- WHAT THE TASK ASKS
Which lines of the material contain the word "transform"? Show each one.

- PROVIDED INFORMATION
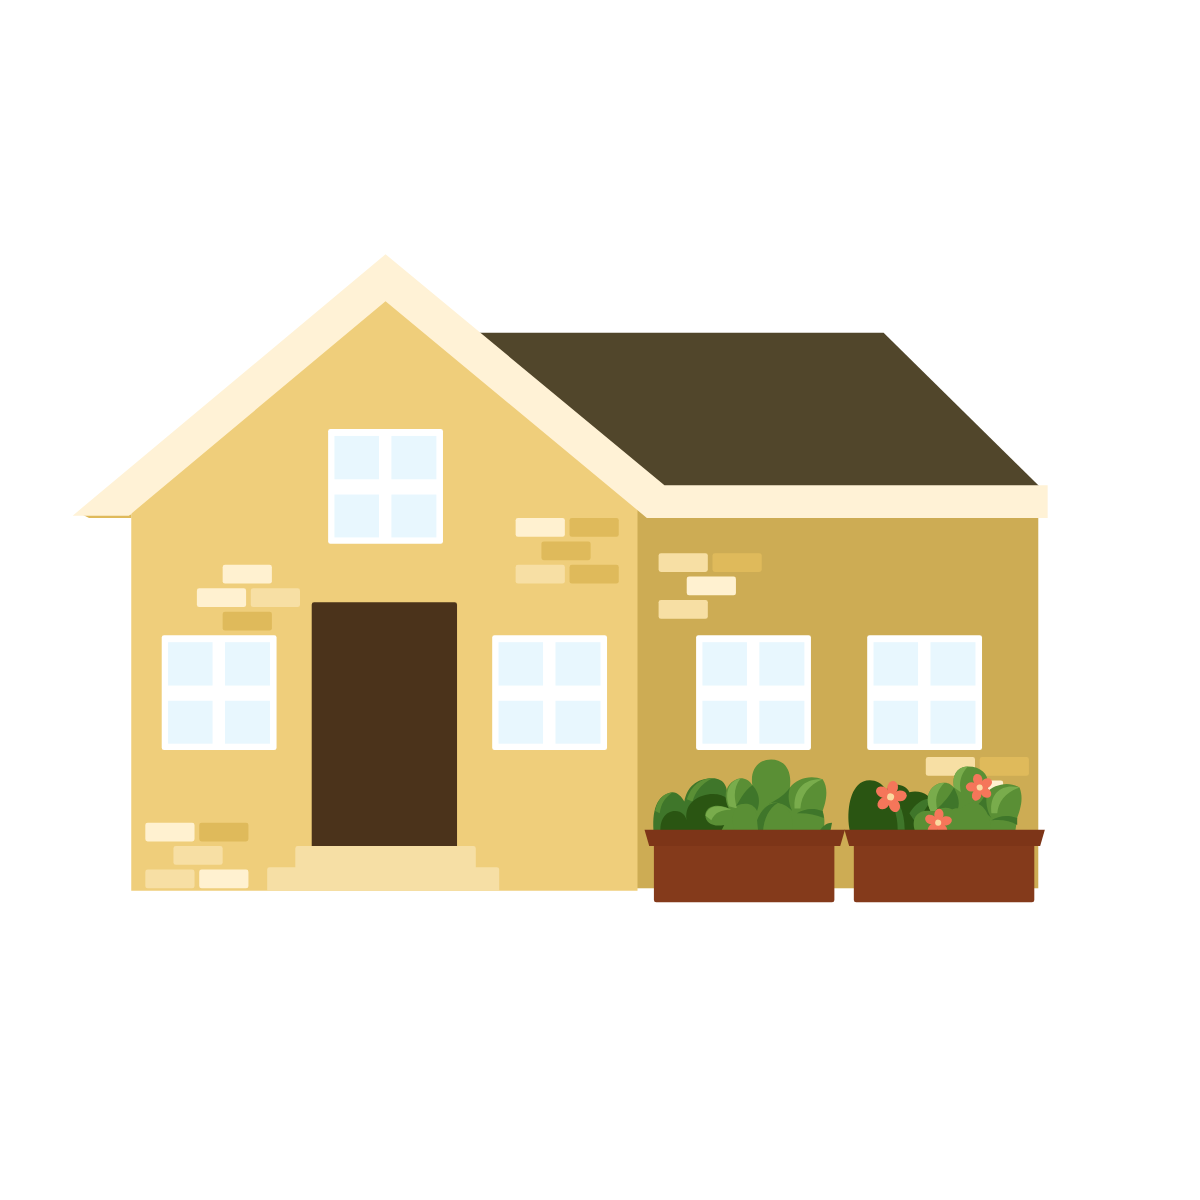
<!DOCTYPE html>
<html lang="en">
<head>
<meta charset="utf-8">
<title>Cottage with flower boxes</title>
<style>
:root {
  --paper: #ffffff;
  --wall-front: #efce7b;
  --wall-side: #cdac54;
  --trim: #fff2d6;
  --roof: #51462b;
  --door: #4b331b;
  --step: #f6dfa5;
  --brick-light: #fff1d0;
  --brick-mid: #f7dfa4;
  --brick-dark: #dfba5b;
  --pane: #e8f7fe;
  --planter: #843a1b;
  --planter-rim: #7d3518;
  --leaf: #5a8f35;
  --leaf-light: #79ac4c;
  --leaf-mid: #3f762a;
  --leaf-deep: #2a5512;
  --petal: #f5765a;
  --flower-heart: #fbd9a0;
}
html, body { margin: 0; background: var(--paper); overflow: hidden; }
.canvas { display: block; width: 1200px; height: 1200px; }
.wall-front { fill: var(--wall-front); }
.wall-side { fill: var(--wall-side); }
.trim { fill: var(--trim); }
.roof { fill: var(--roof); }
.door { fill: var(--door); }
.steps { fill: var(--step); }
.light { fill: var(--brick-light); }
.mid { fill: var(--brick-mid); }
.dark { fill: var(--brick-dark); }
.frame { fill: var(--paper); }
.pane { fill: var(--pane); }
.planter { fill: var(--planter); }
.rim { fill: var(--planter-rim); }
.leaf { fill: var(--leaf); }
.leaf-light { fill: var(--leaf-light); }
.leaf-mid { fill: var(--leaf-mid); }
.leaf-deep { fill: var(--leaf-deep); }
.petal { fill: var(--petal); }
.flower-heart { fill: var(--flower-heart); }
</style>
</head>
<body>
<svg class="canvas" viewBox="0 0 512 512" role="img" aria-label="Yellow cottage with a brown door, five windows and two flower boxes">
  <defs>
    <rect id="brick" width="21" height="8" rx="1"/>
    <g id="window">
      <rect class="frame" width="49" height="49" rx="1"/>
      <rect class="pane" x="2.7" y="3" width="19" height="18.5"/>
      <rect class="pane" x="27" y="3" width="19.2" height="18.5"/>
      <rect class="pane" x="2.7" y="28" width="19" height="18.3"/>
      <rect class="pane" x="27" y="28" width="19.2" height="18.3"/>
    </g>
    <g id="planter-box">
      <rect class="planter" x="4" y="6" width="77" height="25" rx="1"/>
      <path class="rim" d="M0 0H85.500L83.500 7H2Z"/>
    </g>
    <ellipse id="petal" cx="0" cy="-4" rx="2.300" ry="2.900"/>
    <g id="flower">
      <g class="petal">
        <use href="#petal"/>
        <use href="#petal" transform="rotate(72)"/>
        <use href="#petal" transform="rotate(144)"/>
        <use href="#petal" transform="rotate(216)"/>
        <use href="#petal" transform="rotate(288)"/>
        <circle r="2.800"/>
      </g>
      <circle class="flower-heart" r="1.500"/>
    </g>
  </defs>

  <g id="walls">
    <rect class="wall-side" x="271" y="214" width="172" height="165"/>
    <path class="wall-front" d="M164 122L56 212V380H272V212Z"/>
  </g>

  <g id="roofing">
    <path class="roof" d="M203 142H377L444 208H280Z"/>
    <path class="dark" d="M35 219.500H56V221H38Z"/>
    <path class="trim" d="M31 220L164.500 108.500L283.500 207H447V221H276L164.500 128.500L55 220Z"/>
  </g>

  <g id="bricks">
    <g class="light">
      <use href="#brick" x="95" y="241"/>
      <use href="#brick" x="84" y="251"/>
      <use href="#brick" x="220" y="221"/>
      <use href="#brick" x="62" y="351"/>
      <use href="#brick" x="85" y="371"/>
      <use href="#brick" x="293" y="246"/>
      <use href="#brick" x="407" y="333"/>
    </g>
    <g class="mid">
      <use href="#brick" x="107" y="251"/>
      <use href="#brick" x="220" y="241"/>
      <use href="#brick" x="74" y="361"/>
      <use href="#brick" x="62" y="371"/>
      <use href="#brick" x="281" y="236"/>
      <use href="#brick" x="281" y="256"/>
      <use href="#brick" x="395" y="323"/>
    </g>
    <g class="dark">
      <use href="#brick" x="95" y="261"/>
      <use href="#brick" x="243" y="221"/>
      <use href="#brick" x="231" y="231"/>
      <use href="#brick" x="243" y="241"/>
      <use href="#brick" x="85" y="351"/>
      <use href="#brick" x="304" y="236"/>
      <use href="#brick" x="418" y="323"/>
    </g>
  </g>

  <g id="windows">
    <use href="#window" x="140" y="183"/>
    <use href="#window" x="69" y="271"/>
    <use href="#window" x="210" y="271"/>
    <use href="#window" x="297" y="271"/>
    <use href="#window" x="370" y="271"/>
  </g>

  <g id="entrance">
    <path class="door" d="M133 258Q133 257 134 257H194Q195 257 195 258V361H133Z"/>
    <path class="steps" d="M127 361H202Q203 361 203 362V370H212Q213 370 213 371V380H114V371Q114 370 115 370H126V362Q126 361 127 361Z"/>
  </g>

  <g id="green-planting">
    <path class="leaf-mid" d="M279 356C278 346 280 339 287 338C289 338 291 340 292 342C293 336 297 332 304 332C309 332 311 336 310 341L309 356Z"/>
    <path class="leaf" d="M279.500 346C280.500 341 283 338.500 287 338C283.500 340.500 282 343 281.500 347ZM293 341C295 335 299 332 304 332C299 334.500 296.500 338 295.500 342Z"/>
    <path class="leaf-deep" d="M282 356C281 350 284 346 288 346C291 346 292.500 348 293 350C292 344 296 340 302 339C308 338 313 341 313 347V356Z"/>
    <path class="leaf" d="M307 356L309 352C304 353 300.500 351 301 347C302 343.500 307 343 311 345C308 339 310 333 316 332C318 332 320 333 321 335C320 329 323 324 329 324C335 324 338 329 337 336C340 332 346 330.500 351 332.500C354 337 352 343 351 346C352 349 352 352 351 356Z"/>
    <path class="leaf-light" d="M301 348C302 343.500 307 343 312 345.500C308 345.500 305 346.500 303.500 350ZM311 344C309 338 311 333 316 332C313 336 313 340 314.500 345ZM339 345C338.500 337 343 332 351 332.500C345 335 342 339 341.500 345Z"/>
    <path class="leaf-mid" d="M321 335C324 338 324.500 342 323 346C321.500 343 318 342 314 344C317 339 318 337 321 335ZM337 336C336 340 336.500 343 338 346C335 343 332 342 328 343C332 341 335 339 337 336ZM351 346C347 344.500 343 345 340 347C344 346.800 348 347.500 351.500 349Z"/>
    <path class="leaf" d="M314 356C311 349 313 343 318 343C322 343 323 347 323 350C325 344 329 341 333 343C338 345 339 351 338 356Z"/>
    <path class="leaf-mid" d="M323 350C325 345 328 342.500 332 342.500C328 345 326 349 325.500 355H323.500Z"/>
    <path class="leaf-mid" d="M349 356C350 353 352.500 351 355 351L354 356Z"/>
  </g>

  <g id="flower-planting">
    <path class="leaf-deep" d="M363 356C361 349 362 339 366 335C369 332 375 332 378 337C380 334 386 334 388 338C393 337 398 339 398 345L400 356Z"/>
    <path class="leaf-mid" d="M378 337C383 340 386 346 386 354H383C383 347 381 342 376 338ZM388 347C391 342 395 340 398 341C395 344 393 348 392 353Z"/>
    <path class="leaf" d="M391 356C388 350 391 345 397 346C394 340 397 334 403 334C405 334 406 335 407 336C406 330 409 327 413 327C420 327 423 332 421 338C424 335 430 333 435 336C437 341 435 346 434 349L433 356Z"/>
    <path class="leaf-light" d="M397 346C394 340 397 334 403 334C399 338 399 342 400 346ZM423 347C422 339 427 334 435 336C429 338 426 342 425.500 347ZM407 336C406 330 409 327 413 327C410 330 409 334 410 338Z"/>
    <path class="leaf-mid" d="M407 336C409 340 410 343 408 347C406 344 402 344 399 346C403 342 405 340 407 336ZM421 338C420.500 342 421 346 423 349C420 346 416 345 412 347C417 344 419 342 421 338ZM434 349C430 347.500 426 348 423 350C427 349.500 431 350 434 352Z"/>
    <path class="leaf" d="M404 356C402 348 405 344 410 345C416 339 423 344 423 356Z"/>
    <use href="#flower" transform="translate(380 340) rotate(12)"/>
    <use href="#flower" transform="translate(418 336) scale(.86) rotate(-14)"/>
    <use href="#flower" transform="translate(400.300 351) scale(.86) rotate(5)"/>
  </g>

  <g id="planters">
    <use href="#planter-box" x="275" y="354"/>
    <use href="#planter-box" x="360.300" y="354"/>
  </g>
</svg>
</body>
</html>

- YOUR SOLUTION
        <use href="#petal" transform="rotate(72)"/>
        <use href="#petal" transform="rotate(144)"/>
        <use href="#petal" transform="rotate(216)"/>
        <use href="#petal" transform="rotate(288)"/>
    <use href="#flower" transform="translate(380 340) rotate(12)"/>
    <use href="#flower" transform="translate(418 336) scale(.86) rotate(-14)"/>
    <use href="#flower" transform="translate(400.300 351) scale(.86) rotate(5)"/>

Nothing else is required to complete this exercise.